_Work to complete_
The string "hidden" may appear on lines of the entries below; report how many such lines there are, and only that.

_Data shown_
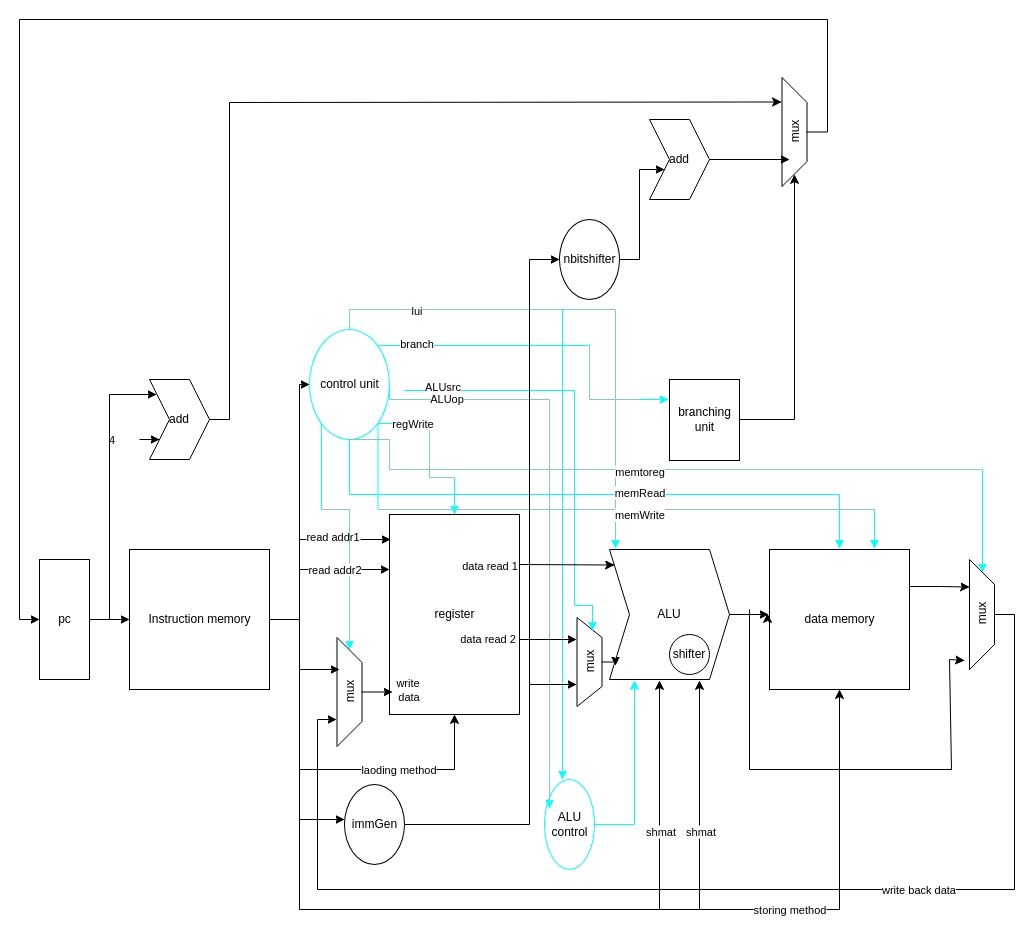
<!DOCTYPE html>
<html lang="en">
<head>
<meta charset="utf-8">
<title>Processor datapath</title>
<style>
:root { --ink: #000; --paper: #fff; --control: #0ff; --control-soft: #86c8c8; }
* { box-sizing: border-box; }
html, body { margin: 0; background: var(--paper); }
.datapath { position: relative; width: 1035px; height: 930px; overflow: hidden; color: var(--ink); font: 12px/15px "Liberation Sans", Arial, sans-serif; }
.wires { position: absolute; inset: 0; display: block; fill: none; stroke-width: 1; }
.data, .shape { stroke: var(--ink); }
.shape { fill: var(--paper); }
.signal { stroke: var(--control); }
.soft { stroke: var(--control-soft); }
.arrow { marker-end: url(#arrow-data); }
.signal.arrow { marker-end: url(#arrow-signal); }
.node { position: absolute; left: var(--x); top: var(--y); width: var(--w); height: var(--h); display: flex; align-items: center; justify-content: center; text-align: center; border: 1px solid var(--ink); background: var(--paper); }
.oval { border-radius: 50%; }
.control { border-color: var(--control); }
.name, .label { position: absolute; left: var(--x); top: var(--y); transform: translate(-50%, -50%); white-space: nowrap; }
.turned { transform: translate(-50%, -50%) rotate(-90deg); }
.label { font-size: 11px; line-height: 13px; background: var(--paper); }
.clear { background: none; }
</style>
</head>
<body>
<main class="datapath">
  <div class="node" style="--x:39px;--y:559px;--w:51px;--h:121px">pc</div>
  <div class="node" style="--x:129px;--y:549px;--w:141px;--h:141px">Instruction memory</div>
  <div class="node" style="--x:389px;--y:514px;--w:131px;--h:201px">register</div>
  <div class="node" style="--x:669px;--y:379px;--w:71px;--h:82px">branching<br>unit</div>
  <div class="node" style="--x:769px;--y:549px;--w:141px;--h:141px">data memory</div>
  <div class="node oval control" style="--x:309px;--y:329px;--w:81px;--h:111px">control unit</div>
  <div class="node oval" style="--x:559px;--y:219px;--w:61px;--h:81px">nbitshifter</div>
  <div class="node oval" style="--x:344px;--y:784px;--w:61px;--h:81px">immGen</div>
  <div class="node oval control" style="--x:544px;--y:779px;--w:51px;--h:91px">ALU<br>control</div>

  <svg class="wires" width="1035" height="930" viewBox="0 0 1035 930" aria-hidden="true">
    <defs>
      <marker id="arrow-data" markerUnits="userSpaceOnUse" markerWidth="10" markerHeight="10" refX="8" refY="5" orient="auto">
        <path d="M8 5L0 1L2 5L0 9Z" fill="#000" stroke="#000"/>
      </marker>
      <marker id="arrow-signal" markerUnits="userSpaceOnUse" markerWidth="10" markerHeight="10" refX="8" refY="5" orient="auto">
        <path d="M8 5L0 1L2 5L0 9Z" fill="#0ff" stroke="#0ff"/>
      </marker>
    </defs>
    <g transform="translate(.5 .5)">
      <g class="shape">
        <polygon id="pc-adder" points="149,379 189,379 209,419 189,459 149,459 169,419"/>
        <polygon id="branch-adder" points="649,119 689,119 709,159 689,199 649,199 669,159"/>
        <polygon id="pc-mux" points="781.5,77 806.5,102 806.5,161 781.5,186"/>
        <polygon id="write-mux" points="336.5,637 361.5,662 361.5,721 336.5,746"/>
        <polygon id="operand-mux" points="576.5,617 601.5,637 601.5,686 576.5,706"/>
        <polygon id="result-mux" points="969,559 994,584 994,644 969,669"/>
        <polygon id="alu" points="609,549 709,549 729,614 709,679 609,679 629,614"/>
        <circle id="shifter" cx="689" cy="654" r="20"/>
      </g>

      <g class="signal">
        <path class="soft" d="M349 329V309H615V542"/>
        <path class="signal arrow" d="M615 540V547"/>
        <path class="signal arrow" d="M562 309V778"/>
        <path class="soft" d="M588 345H589V399H660"/>
        <path d="M378 345H589"/>
        <path class="signal arrow" d="M640 399H667"/>
        <path class="signal arrow" d="M404 390H574V605H592V629"/>
        <path d="M389 388V399H431"/>
        <path class="soft" d="M389 399H549V802"/>
        <path class="signal arrow" d="M549 800V807"/>
        <path d="M378 423H393"/>
        <path class="soft" d="M429 423V477H454"/>
        <path class="signal arrow" d="M454 477V513"/>
        <path class="soft" d="M349 439H389V469H982"/>
        <path class="signal arrow" d="M982 469V571"/>
        <path class="signal arrow" d="M349 439V494H839V547"/>
        <path d="M377.5 423V509"/>
        <path class="soft" d="M378 509H874"/>
        <path class="signal arrow" d="M874 509V547"/>
        <path d="M321 423V509"/>
        <path class="soft" d="M321 509H349V643"/>
        <path class="signal arrow" d="M349 641V648"/>
        <path class="signal arrow" d="M594 824H634V681"/>
      </g>

      <g class="data">
        <path class="arrow" d="M806 131.5H827V19H19V619H38"/>
        <path class="arrow" d="M89 619H128"/>
        <path class="arrow" d="M109 619V394H155"/>
        <path class="arrow" d="M139 439H158"/>
        <path class="arrow" d="M209 419H229V102L780 101.5"/>
        <path class="arrow" d="M709 159H788"/>
        <path class="arrow" d="M619 259H639V169H663"/>
        <path class="arrow" d="M739 419H794V175"/>
        <path class="arrow" d="M404 824H529V259H558"/>
        <path class="arrow" d="M529 684H575"/>
        <path d="M269 619H299"/>
        <path class="arrow" d="M299 619V384H308"/>
        <path d="M299 539H306M360 539H384"/>
        <path class="arrow" d="M380 539H389"/>
        <path class="arrow" d="M299 569H388"/>
        <path class="arrow" d="M299 669H338"/>
        <path class="arrow" d="M299 769H454V715"/>
        <path class="arrow" d="M299 819H343"/>
        <path class="arrow" d="M361 691.5H391"/>
        <path class="arrow" d="M519 564L613 564.5"/>
        <path class="arrow" d="M519 639H575"/>
        <path class="arrow" d="M601 661.5H615V664"/>
        <path class="arrow" d="M729 614H767V614"/>
        <path class="arrow" d="M767 620V614"/>
        <path class="arrow" d="M749 609V769H951L949 659L963 660"/>
        <path class="arrow" d="M909 586H940L968 586.5"/>
        <path class="arrow" d="M994 614H1014V889H317V719H335"/>
        <path class="arrow" d="M299 619V909H839V690"/>
        <path class="arrow" d="M659 909V681"/>
        <path class="arrow" d="M699 909V681"/>
      </g>
    </g>
  </svg>

  <span class="name" style="--x:179px;--y:419px">add</span>
  <span class="name" style="--x:679px;--y:159px">add</span>
  <span class="name" style="--x:669px;--y:614px">ALU</span>
  <span class="name" style="--x:689px;--y:654px">shifter</span>
  <span class="name turned" style="--x:795px;--y:131px">mux</span>
  <span class="name turned" style="--x:350px;--y:691px">mux</span>
  <span class="name turned" style="--x:590px;--y:661px">mux</span>
  <span class="name turned" style="--x:982px;--y:613px">mux</span>

  <span class="label clear" style="--x:112px;--y:440px">4</span>
  <span class="label" style="--x:417px;--y:311px">lui</span>
  <span class="label" style="--x:417px;--y:344px">branch</span>
  <span class="label" style="--x:443px;--y:387px">ALUsrc</span>
  <span class="label" style="--x:447px;--y:399px">ALUop</span>
  <span class="label" style="--x:413px;--y:424px">regWrite</span>
  <span class="label" style="--x:640px;--y:472px">memtoreg</span>
  <span class="label" style="--x:640px;--y:493px">memRead</span>
  <span class="label" style="--x:640px;--y:515px">memWrite</span>
  <span class="label clear" style="--x:333px;--y:537px">read addr1</span>
  <span class="label" style="--x:335px;--y:570px">read addr2</span>
  <span class="label clear" style="--x:490px;--y:566px">data read 1</span>
  <span class="label clear" style="--x:488px;--y:639px">data read 2</span>
  <span class="label clear" style="--x:408px;--y:683px">write</span>
  <span class="label clear" style="--x:409px;--y:697px">data</span>
  <span class="label" style="--x:399px;--y:770px">laoding method</span>
  <span class="label" style="--x:661px;--y:832px">shmat</span>
  <span class="label" style="--x:701px;--y:832px">shmat</span>
  <span class="label" style="--x:919px;--y:890px">write back data</span>
  <span class="label" style="--x:790px;--y:910px">storing method</span>
</main>
</body>
</html>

_Answer for the task_
2